§ About this task:
Check every line below for the string "CREASE", and copy the lines that contain it.

▼

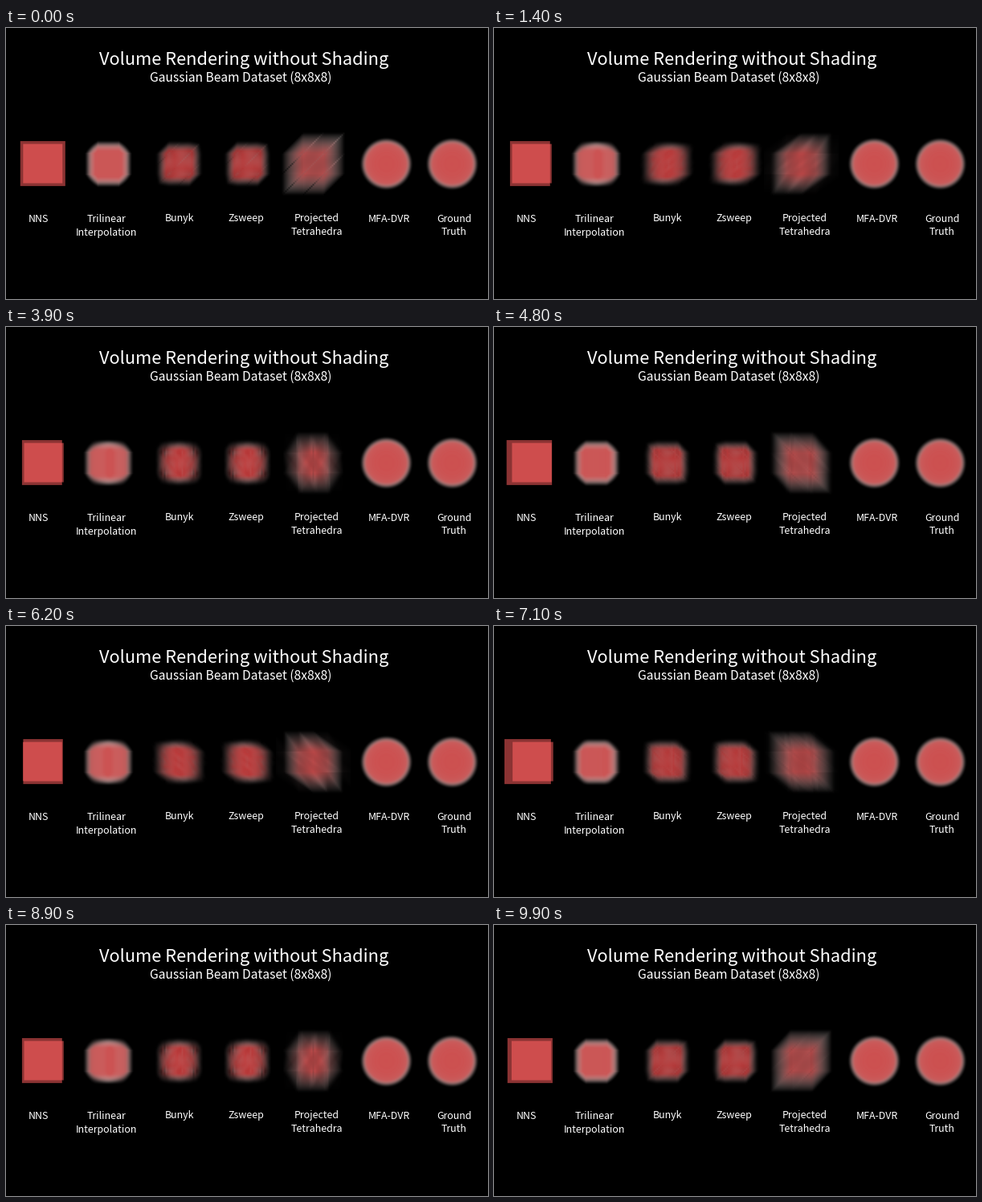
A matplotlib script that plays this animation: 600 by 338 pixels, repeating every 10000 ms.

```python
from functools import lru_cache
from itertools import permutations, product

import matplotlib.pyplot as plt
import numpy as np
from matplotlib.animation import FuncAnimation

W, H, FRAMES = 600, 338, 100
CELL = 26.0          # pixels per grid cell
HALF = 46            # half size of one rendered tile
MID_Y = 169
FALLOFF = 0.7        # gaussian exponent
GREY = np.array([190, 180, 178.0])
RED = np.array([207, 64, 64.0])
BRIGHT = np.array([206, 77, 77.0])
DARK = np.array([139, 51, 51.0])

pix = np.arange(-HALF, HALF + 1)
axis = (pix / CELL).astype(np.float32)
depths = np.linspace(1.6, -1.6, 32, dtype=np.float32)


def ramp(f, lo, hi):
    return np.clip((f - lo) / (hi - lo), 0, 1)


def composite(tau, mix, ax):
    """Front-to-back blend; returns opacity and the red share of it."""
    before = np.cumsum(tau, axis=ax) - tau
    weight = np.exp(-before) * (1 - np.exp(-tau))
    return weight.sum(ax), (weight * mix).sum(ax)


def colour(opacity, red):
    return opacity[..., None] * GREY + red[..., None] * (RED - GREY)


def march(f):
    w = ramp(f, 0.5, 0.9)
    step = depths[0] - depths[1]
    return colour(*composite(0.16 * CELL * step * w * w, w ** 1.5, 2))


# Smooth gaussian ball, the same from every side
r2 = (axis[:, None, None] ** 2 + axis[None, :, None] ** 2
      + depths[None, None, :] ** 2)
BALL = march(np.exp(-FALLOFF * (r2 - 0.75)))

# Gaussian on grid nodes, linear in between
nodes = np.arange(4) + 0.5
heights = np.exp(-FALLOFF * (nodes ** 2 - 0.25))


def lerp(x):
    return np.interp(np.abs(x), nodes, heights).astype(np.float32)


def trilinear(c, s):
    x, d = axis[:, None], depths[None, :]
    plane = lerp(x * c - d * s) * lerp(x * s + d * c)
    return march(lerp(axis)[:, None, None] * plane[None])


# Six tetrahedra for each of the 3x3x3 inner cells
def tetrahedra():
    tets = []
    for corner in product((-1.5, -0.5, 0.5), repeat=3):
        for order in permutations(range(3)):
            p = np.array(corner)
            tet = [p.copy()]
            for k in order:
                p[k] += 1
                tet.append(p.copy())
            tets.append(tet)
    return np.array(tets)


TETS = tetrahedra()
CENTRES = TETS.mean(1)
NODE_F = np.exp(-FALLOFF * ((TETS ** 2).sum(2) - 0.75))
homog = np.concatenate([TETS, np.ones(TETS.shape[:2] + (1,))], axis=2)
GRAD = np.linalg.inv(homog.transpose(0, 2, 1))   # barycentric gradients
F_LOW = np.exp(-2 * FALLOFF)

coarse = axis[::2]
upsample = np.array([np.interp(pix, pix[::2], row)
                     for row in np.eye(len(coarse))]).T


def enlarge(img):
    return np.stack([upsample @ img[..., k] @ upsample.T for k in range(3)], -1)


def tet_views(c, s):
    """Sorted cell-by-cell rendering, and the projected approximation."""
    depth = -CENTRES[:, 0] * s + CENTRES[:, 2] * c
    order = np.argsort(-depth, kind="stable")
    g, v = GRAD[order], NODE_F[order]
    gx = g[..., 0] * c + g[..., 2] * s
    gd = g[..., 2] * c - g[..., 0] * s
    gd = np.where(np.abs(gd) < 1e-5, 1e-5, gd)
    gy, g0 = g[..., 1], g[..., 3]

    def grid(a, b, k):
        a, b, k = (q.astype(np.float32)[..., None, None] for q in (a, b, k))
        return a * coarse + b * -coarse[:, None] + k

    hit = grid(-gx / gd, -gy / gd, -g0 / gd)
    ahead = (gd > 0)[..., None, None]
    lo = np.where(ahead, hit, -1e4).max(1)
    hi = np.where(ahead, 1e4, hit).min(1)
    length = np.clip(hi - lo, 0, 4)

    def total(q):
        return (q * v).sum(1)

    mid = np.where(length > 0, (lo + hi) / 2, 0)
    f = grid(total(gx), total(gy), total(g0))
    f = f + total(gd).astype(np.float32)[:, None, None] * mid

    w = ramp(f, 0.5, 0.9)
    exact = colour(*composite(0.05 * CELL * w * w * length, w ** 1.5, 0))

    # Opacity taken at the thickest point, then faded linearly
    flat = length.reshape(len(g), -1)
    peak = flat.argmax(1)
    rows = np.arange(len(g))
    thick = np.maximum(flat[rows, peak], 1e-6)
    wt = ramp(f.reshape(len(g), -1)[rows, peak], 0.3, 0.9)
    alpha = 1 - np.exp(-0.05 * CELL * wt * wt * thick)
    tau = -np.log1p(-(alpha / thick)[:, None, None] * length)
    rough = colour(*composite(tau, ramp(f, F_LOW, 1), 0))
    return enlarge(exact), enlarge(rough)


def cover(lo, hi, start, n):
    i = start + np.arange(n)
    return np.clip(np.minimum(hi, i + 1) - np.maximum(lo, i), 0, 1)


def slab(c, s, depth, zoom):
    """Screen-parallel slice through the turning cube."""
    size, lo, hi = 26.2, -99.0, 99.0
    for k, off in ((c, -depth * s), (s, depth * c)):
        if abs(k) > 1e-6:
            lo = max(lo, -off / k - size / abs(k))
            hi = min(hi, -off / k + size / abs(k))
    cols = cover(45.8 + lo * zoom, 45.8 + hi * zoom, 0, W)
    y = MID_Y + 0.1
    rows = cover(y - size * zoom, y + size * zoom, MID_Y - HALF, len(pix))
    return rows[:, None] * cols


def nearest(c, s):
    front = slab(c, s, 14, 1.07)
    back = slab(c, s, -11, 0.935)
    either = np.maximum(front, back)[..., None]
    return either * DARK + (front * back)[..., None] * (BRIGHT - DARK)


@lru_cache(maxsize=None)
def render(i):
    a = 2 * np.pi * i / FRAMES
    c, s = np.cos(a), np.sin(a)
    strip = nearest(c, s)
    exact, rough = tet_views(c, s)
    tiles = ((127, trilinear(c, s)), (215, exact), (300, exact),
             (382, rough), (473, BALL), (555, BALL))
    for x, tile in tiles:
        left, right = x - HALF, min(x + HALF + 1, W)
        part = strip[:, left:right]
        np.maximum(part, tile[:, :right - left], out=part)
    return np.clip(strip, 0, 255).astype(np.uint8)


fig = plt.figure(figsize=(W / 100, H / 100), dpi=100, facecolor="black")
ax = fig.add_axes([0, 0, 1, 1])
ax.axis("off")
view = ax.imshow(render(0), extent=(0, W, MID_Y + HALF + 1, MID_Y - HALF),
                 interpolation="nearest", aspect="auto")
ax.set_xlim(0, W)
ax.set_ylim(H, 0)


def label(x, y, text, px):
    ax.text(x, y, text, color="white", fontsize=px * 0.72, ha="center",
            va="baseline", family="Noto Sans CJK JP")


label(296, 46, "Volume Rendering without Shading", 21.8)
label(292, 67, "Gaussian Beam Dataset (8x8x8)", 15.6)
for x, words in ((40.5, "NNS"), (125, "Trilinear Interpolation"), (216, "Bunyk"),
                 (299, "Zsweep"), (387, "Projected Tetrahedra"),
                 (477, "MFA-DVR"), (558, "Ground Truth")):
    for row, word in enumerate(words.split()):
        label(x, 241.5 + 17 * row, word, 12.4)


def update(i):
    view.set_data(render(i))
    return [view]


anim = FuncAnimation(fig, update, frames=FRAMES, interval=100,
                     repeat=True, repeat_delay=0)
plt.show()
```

▲
▼

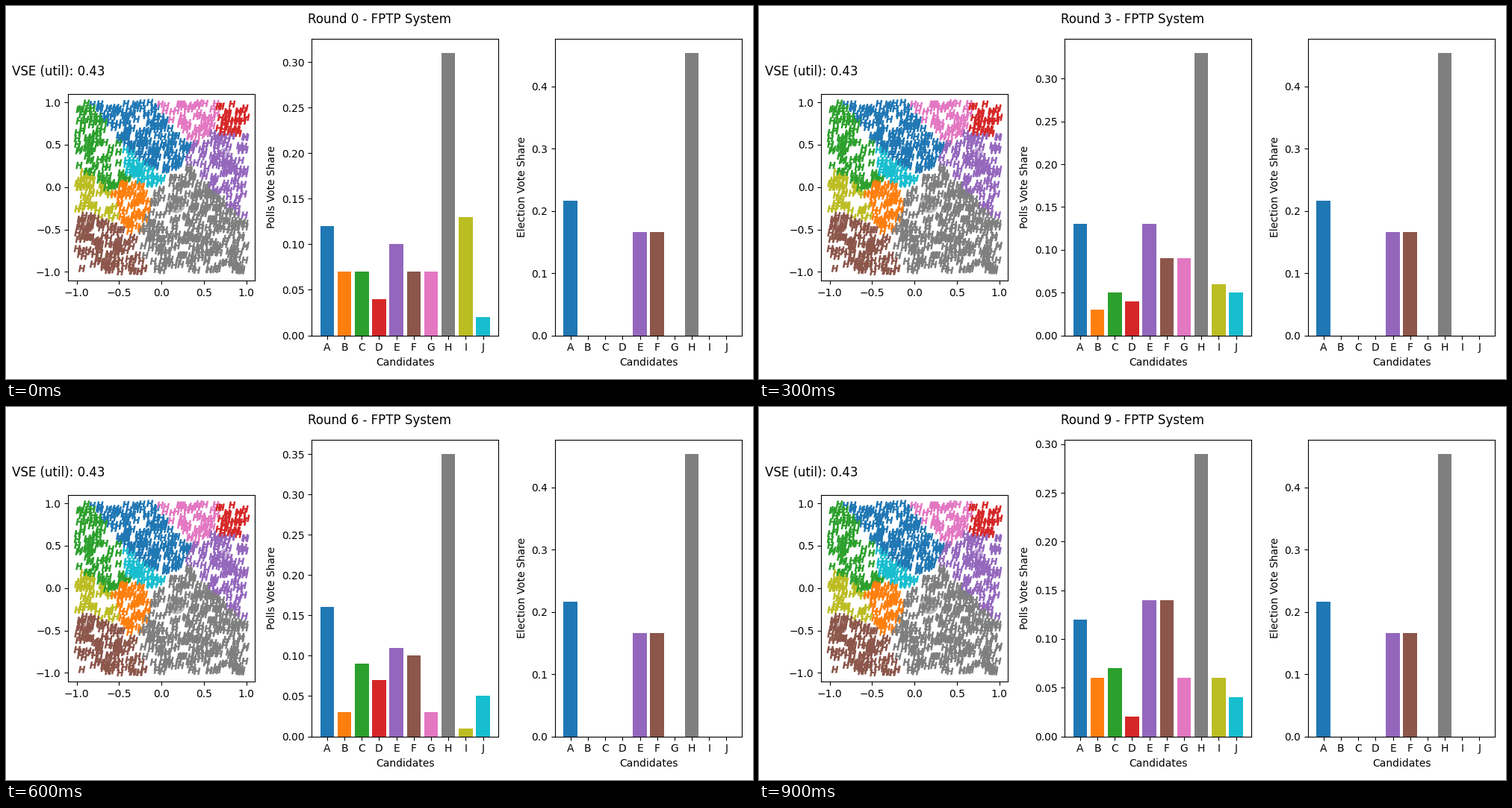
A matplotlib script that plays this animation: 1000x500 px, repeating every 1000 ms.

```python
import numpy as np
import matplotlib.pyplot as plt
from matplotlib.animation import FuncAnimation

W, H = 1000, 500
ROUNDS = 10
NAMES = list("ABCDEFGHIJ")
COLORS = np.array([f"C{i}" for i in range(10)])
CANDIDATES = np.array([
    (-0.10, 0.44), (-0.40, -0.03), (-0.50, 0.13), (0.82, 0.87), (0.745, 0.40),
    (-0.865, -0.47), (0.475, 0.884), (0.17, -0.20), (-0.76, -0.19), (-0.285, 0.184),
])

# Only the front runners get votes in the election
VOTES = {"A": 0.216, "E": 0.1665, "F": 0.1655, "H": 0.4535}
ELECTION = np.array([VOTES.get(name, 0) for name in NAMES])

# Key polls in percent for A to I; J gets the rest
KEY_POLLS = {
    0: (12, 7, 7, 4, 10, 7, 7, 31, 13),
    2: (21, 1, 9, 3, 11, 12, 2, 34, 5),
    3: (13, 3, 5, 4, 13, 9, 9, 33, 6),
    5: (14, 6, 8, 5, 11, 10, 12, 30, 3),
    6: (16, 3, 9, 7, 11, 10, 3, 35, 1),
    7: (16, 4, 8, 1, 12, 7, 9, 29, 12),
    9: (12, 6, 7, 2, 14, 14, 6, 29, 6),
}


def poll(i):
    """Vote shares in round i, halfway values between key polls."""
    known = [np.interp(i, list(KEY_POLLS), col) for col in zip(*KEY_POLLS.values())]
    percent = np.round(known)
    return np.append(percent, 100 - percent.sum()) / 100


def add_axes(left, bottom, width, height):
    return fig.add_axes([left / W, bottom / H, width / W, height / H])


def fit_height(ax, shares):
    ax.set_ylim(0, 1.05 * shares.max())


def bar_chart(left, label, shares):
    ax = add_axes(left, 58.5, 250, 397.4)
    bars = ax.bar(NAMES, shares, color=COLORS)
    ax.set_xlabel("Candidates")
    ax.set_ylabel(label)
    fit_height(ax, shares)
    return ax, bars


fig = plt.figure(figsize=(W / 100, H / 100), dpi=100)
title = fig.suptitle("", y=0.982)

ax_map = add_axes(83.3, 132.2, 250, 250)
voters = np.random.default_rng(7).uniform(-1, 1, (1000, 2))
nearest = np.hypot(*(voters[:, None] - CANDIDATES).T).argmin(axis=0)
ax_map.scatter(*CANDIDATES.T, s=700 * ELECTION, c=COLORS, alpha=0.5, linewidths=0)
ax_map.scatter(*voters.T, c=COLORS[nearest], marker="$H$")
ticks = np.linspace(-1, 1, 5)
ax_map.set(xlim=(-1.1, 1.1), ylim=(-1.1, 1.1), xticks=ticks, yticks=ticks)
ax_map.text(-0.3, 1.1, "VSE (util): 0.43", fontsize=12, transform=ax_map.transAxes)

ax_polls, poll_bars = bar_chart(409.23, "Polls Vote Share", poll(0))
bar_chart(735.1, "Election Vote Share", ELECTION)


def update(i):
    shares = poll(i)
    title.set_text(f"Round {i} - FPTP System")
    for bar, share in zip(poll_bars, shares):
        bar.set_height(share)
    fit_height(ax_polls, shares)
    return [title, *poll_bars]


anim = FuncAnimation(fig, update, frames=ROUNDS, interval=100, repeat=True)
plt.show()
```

▲
▼

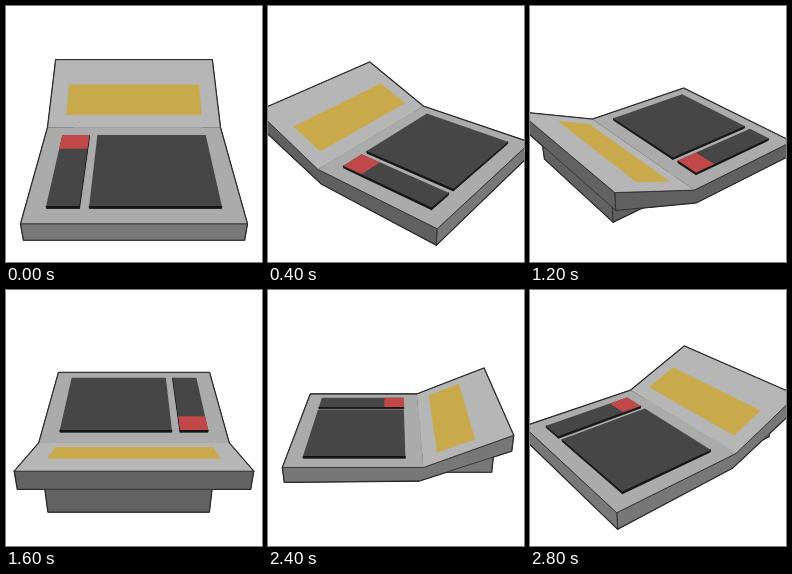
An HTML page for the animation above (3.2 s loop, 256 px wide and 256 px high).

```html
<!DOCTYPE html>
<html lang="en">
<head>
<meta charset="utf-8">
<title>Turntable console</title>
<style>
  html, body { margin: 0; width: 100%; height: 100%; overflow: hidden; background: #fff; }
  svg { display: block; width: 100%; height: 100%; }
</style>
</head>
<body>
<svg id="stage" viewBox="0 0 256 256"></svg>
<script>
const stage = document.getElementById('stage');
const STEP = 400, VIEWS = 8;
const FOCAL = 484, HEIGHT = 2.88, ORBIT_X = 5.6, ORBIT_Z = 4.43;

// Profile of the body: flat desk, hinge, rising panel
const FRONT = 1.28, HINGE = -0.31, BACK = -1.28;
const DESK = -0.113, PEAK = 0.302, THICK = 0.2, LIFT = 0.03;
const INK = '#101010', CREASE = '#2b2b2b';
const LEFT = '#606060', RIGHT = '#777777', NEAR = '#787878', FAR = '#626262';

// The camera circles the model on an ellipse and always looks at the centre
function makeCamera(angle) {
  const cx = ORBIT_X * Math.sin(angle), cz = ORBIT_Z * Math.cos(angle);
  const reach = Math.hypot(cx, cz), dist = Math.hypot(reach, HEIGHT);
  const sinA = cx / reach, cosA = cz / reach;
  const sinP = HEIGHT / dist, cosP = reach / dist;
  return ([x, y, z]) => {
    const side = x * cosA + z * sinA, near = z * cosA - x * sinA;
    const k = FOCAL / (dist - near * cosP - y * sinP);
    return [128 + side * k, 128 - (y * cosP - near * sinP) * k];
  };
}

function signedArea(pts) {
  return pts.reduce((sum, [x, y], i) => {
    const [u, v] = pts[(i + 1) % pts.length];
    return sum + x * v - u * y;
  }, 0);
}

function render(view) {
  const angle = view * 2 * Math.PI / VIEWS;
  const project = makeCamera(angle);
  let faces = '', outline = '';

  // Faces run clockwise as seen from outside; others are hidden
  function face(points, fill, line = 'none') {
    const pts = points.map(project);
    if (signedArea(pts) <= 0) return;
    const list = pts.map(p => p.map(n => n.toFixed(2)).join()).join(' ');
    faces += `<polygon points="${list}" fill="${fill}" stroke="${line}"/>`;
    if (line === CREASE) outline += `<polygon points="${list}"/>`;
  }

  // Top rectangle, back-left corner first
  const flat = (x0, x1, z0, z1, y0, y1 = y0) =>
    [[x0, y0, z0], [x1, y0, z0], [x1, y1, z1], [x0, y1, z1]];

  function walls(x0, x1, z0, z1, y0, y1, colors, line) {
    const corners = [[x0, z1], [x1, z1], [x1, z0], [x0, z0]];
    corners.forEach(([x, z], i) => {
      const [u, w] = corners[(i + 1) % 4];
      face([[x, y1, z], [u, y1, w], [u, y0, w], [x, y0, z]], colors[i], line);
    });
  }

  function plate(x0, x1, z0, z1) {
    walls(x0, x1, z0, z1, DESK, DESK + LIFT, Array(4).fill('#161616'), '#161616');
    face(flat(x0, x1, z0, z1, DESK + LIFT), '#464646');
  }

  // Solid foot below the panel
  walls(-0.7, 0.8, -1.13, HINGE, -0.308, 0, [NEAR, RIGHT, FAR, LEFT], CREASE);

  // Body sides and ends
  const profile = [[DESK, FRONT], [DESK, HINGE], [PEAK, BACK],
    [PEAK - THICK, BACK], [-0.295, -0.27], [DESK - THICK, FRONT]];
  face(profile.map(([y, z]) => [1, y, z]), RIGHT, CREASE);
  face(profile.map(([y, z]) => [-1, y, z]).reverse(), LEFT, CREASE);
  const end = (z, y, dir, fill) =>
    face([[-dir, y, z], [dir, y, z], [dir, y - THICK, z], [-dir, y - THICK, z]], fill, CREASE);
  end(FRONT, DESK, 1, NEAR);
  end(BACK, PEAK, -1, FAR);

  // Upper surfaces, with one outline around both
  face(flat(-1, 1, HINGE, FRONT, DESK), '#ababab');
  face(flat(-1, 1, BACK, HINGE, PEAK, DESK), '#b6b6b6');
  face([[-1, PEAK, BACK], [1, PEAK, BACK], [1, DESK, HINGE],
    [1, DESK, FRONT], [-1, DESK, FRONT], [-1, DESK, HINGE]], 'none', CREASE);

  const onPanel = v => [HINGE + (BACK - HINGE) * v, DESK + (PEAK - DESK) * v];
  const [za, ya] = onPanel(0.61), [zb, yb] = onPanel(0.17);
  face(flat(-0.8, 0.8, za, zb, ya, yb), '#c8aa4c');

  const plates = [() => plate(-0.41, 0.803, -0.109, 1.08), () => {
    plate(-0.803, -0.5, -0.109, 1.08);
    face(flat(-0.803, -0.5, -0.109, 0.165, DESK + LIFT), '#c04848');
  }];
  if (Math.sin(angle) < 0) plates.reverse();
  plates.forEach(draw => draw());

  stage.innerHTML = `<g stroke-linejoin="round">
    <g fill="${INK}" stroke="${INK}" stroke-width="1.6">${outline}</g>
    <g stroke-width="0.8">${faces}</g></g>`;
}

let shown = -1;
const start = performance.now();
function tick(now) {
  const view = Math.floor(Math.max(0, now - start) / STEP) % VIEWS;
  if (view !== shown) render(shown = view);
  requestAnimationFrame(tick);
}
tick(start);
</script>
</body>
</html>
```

▲

§ Response to the exercise:
const INK = '#101010', CREASE = '#2b2b2b';
    if (line === CREASE) outline += `<polygon points="${list}"/>`;
  walls(-0.7, 0.8, -1.13, HINGE, -0.308, 0, [NEAR, RIGHT, FAR, LEFT], CREASE);
  face(profile.map(([y, z]) => [1, y, z]), RIGHT, CREASE);
  face(profile.map(([y, z]) => [-1, y, z]).reverse(), LEFT, CREASE);
    face([[-dir, y, z], [dir, y, z], [dir, y - THICK, z], [-dir, y - THICK, z]], fill, CREASE);
    [1, DESK, FRONT], [-1, DESK, FRONT], [-1, DESK, HINGE]], 'none', CREASE);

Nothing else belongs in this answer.